A third-degree felony is punishable by two to 10 years in prison and up to a $10,000 fine.
Nielsen is the first FLDS member with charges resulting from the ranch raid to receive a probated sentence. Punishments have ranged from six years to life in prison.
Part of the plea deal included waiving the right to appeal, Nielsen's Austin attorney David Botsford said.
Motions to quash the indictments against him argued that the Texas bigamy statutes are unconstitutional.
"As such, the Texas bigamy statute violates the equal protection clause of the Fourteenth Amendment," the motion states.
The state had said that Nielsen's trial could last up to two weeks, and late in September the defense and the state were gearing up for a trial outside of Tom Green County, but with state District Judge Barbara Walther still presiding, in mid-November.
At that pretrial, both sides hinted that they were looking toward a resolution outside of court.
The current FLDS president is listed as Warren Jeffs, the "prophet" and leader of the religion who was sentenced to life plus 20 years in prison for sexually assaulting girls 12 and 15 years old.
Jeffs was the leader of the FLDS even when Nielsen was president and Jeffs was in prison in Utah on charges relating to sexual crimes.
Jeffs also faces a case of first-degree bigamy, punishable by five to 99 years or life in prison and up to a $10,000 fine.
His would be the first bigamy case involving an FLDS member to go to trial.
Two other men have pleaded no contest to charges of bigamy, Lehi Barlow Jeffs and Michael Emack, in April 2010. They received sentences of seven and eight years in prison.

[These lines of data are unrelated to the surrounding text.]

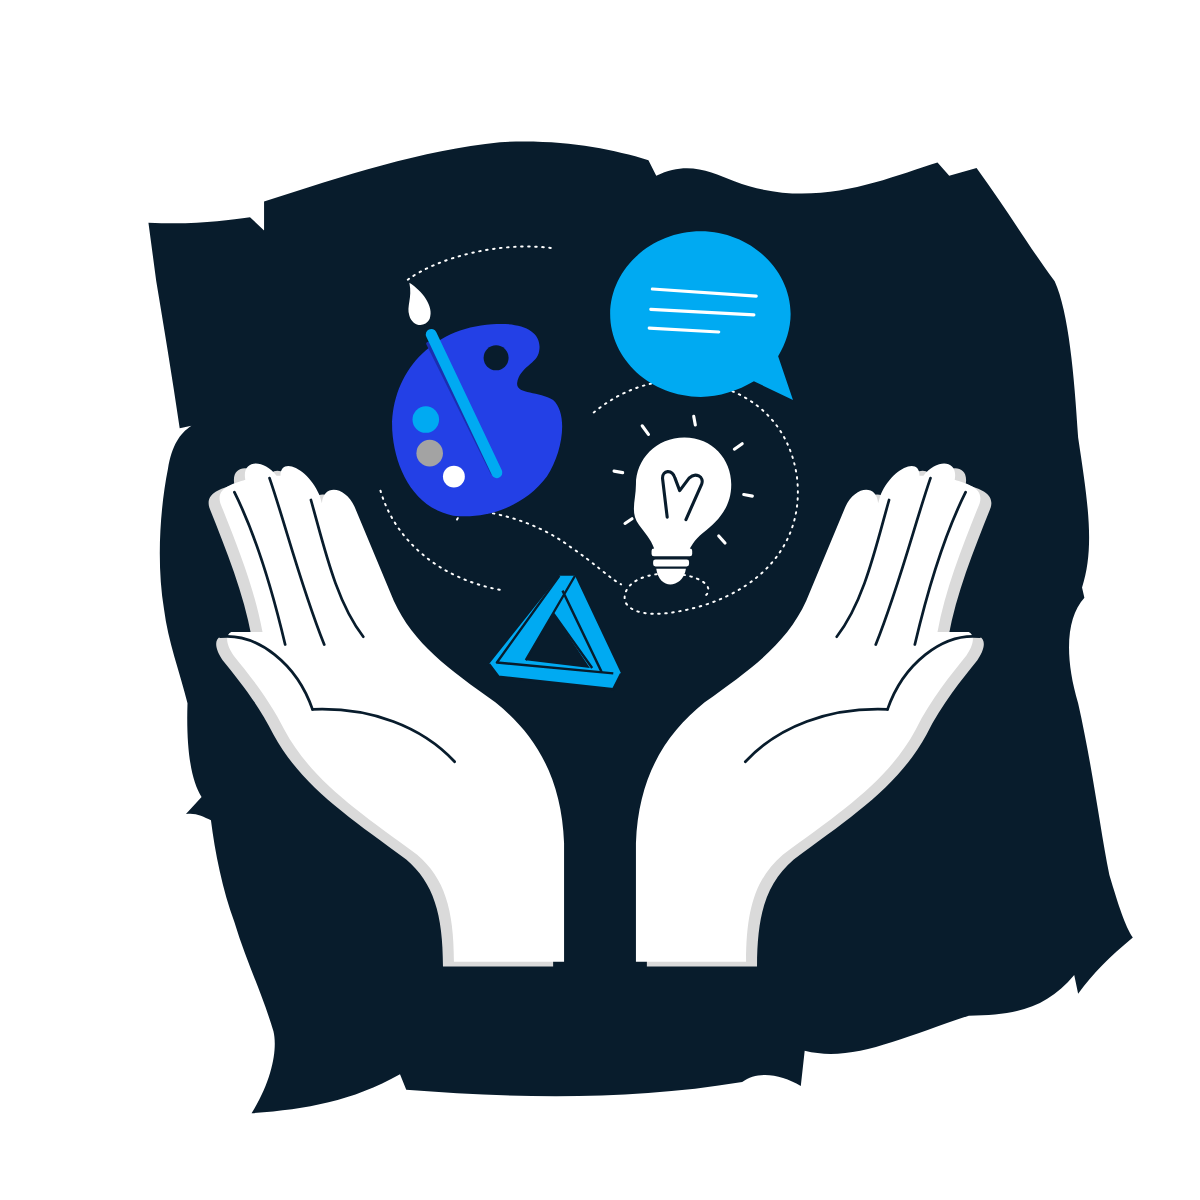
<!DOCTYPE html>
<html lang="en">
<head>
<meta charset="utf-8">
<title>Hands of Ideas</title>
<style>
  :root {
    --page: #ffffff;
    --night: #081c2c;
    --skin: #ffffff;
    --skin-shade: #dadada;
    --palette-blue: #2340e6;
    --sky-blue: #00aaf2;
    --stone-grey: #a3a3a3;
    --line-dark: #081c2c;
    --spark: #ffffff;
  }
  html, body {
    margin: 0;
    padding: 0;
    width: 1200px;
    height: 1200px;
    overflow: hidden;
    background: var(--page);
  }
  .artboard { display: block; width: 1200px; height: 1200px; }
  .backdrop { fill: var(--night); }
  .hand-shade { fill: var(--skin-shade); }
  .hand-skin { fill: var(--skin); }
  .crease { fill: none; stroke: var(--line-dark); stroke-width: 3.5; stroke-linecap: round; }
  .orbit { fill: none; stroke: var(--spark); stroke-width: 2.5; stroke-dasharray: 2 7; stroke-linecap: round; }
  .palette-board { fill: var(--palette-blue); }
  .palette-hole { fill: var(--night); }
  .paint-sky { fill: var(--sky-blue); }
  .paint-grey { fill: var(--stone-grey); }
  .paint-white { fill: var(--spark); }
  .brush-handle { stroke: var(--sky-blue); stroke-width: 14; stroke-linecap: round; }
  .brush-shadow { stroke: #1a2fb0; stroke-width: 5; stroke-linecap: round; }
  .bubble { fill: var(--sky-blue); }
  .bubble-line { stroke: var(--spark); stroke-width: 4; stroke-linecap: round; }
  .bulb-glass { fill: var(--spark); }
  .bulb-filament { fill: none; stroke: var(--line-dark); stroke-width: 4; stroke-linecap: round; stroke-linejoin: round; }
  .bulb-ray { stroke: var(--spark); stroke-width: 4; stroke-linecap: round; }
  .triangle-face { fill: var(--sky-blue); }
  .triangle-edge { fill: none; stroke: var(--line-dark); stroke-width: 3; stroke-linejoin: round; }
</style>
</head>
<body>
<svg class="artboard" viewBox="0 0 1536 1536" width="1200" height="1200" xmlns="http://www.w3.org/2000/svg">
  <defs>
    <g id="open-hand">
      <path d="M567,1237 L708,1237 L708,1085 C705,1000 670,945 620,905 C560,862 515,830 490,775 L440,655 C428,628 400,625 398,650 L395,640 C380,605 345,590 345,615 L340,615 C322,592 295,595 300,620 C285,625 262,630 268,650 C290,705 312,760 322,815 L282,815 C272,820 278,835 285,845 C305,870 330,900 350,940 C385,1005 445,1045 520,1100 C555,1130 567,1170 567,1237Z"/>
    </g>
  </defs>

  <path class="backdrop" d="M190,285 C250,288 290,282 320,278 L338,295 L338,258 C440,225 540,192 640,182 C720,178 780,190 830,205 L840,225 C880,205 910,220 940,232 C1040,270 1130,230 1200,208 L1215,225 L1250,215 C1290,270 1320,320 1350,360 C1368,400 1375,480 1380,560 C1392,640 1402,700 1385,752 L1388,765 C1365,790 1362,840 1380,900 C1398,980 1408,1060 1420,1120 C1432,1160 1440,1185 1450,1200 C1420,1225 1400,1245 1380,1272 L1375,1248 C1340,1290 1300,1300 1240,1300 C1150,1330 1090,1360 1030,1345 L1025,1390 C1000,1375 970,1370 950,1385 C800,1410 650,1405 520,1395 L512,1375 C450,1410 390,1420 322,1425 C350,1380 355,1340 350,1320 C335,1270 315,1230 300,1180 C285,1140 275,1090 270,1050 C260,1045 250,1040 238,1042 L258,1020 C245,1000 238,960 240,900 C230,860 215,820 210,780 C200,720 205,650 215,600 C220,570 230,555 245,545 L230,548 C220,480 210,420 200,360 Z"/>

  <g class="orbits">
    <path class="orbit" d="M522,358 C560,330 640,308 710,318"/>
    <path class="orbit" d="M487,628 C505,690 560,740 640,755"/>
    <path class="orbit" d="M585,665 L592,652 C640,655 690,670 730,700 C760,720 780,740 795,748"/>
    <path class="orbit" d="M760,528 C800,495 850,480 900,490 C960,500 1010,540 1020,610 C1030,690 980,750 900,775 C850,790 810,790 800,770 C795,745 830,730 870,735 C905,740 915,755 900,765"/>
  </g>

  <g class="left-hand">
    <use href="#open-hand" class="hand-shade"/>
    <use href="#open-hand" class="hand-skin" transform="translate(14,-6)"/>
    <path class="crease" d="M365,825 C345,740 325,680 300,630"/>
    <path class="crease" d="M415,825 C385,750 365,670 345,612"/>
    <path class="crease" d="M465,815 C430,770 415,700 398,640"/>
    <path class="crease" d="M400,908 C475,905 540,930 582,975"/>
    <path class="crease" d="M282,815 C330,810 380,850 400,908"/>
  </g>
  <g class="right-hand" transform="translate(1536,0) scale(-1,1)">
    <use href="#open-hand" class="hand-shade"/>
    <use href="#open-hand" class="hand-skin" transform="translate(14,-6)"/>
    <path class="crease" d="M365,825 C345,740 325,680 300,630"/>
    <path class="crease" d="M415,825 C385,750 365,670 345,612"/>
    <path class="crease" d="M465,815 C430,770 415,700 398,640"/>
    <path class="crease" d="M400,908 C475,905 540,930 582,975"/>
    <path class="crease" d="M282,815 C330,810 380,850 400,908"/>
  </g>

  <g class="paint-palette">
    <path class="palette-board" d="M630,415 C670,412 695,425 690,450 C688,465 665,470 662,490 C660,505 690,500 708,512 C728,530 720,580 700,610 C670,650 620,665 580,660 C530,650 505,600 502,550 C500,480 550,420 630,415Z"/>
    <circle class="palette-hole" cx="635" cy="458" r="16"/>
    <circle class="paint-sky" cx="545" cy="537" r="17"/>
    <circle class="paint-grey" cx="550" cy="580" r="17"/>
    <circle class="paint-white" cx="581" cy="610" r="14"/>
    <line class="brush-shadow" x1="548" y1="440" x2="630" y2="605"/>
    <line class="brush-handle" x1="552" y1="428" x2="636" y2="605"/>
    <path class="paint-white" d="M524,362 C540,372 556,392 550,408 C544,420 528,418 524,404 C520,392 528,382 524,362Z"/>
  </g>

  <g class="speech-bubble">
    <path class="bubble" d="M897,296 C960,296 1012,345 1012,402 C1012,420 1006,440 996,456 L1015,512 L965,488 C945,500 920,508 897,508 C833,508 781,460 781,402 C781,345 833,296 897,296Z"/>
    <line class="bubble-line" x1="835" y1="370" x2="968" y2="379"/>
    <line class="bubble-line" x1="833" y1="396" x2="965" y2="403"/>
    <line class="bubble-line" x1="831" y1="420" x2="920" y2="425"/>
  </g>

  <g class="light-bulb">
    <path class="bulb-glass" d="M876,560 C912,560 936,588 936,620 C936,650 918,668 900,682 C888,692 884,700 882,705 L838,705 C836,695 828,685 818,672 C806,656 814,640 814,620 C814,588 840,560 876,560Z"/>
    <rect class="bulb-glass" x="834" y="702" width="52" height="10" rx="3"/>
    <rect class="bulb-glass" x="836" y="716" width="46" height="9" rx="3"/>
    <path class="bulb-glass" d="M840,728 L878,728 C876,742 866,748 858,748 C850,748 842,742 840,728Z"/>
    <path class="bulb-filament" d="M854,662 L848,612 C848,602 860,600 864,612 L870,628 L882,612 C890,604 902,610 898,620 L878,665"/>
    <line class="bulb-ray" x1="888" y1="533" x2="890" y2="544"/>
    <line class="bulb-ray" x1="822" y1="545" x2="830" y2="556"/>
    <line class="bulb-ray" x1="940" y1="575" x2="950" y2="568"/>
    <line class="bulb-ray" x1="786" y1="603" x2="797" y2="605"/>
    <line class="bulb-ray" x1="952" y1="633" x2="963" y2="635"/>
    <line class="bulb-ray" x1="800" y1="670" x2="809" y2="664"/>
    <line class="bulb-ray" x1="920" y1="686" x2="928" y2="695"/>
  </g>

  <g class="impossible-triangle">
    <path class="triangle-face" fill-rule="evenodd" d="M716,737 L736,737 L795,862 L785,882 L638,866 L626,850 Z M708,785 L673,845 L755,855 Z"/>
    <path class="triangle-edge" d="M716,737 L636,848 L785,862 M736,737 L708,785 M708,785 L758,855 M673,845 L708,785 M626,850 L638,866 L785,882 L795,862 M720,756 L770,860"/>
  </g>
</svg>
</body>
</html>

The next scheduled trial of an FLDS member is for Fredrick Merril Jessop, who is charged with conducting an illegal ceremony in connection with an underage marriage. His trial is set for Monday in Coke County.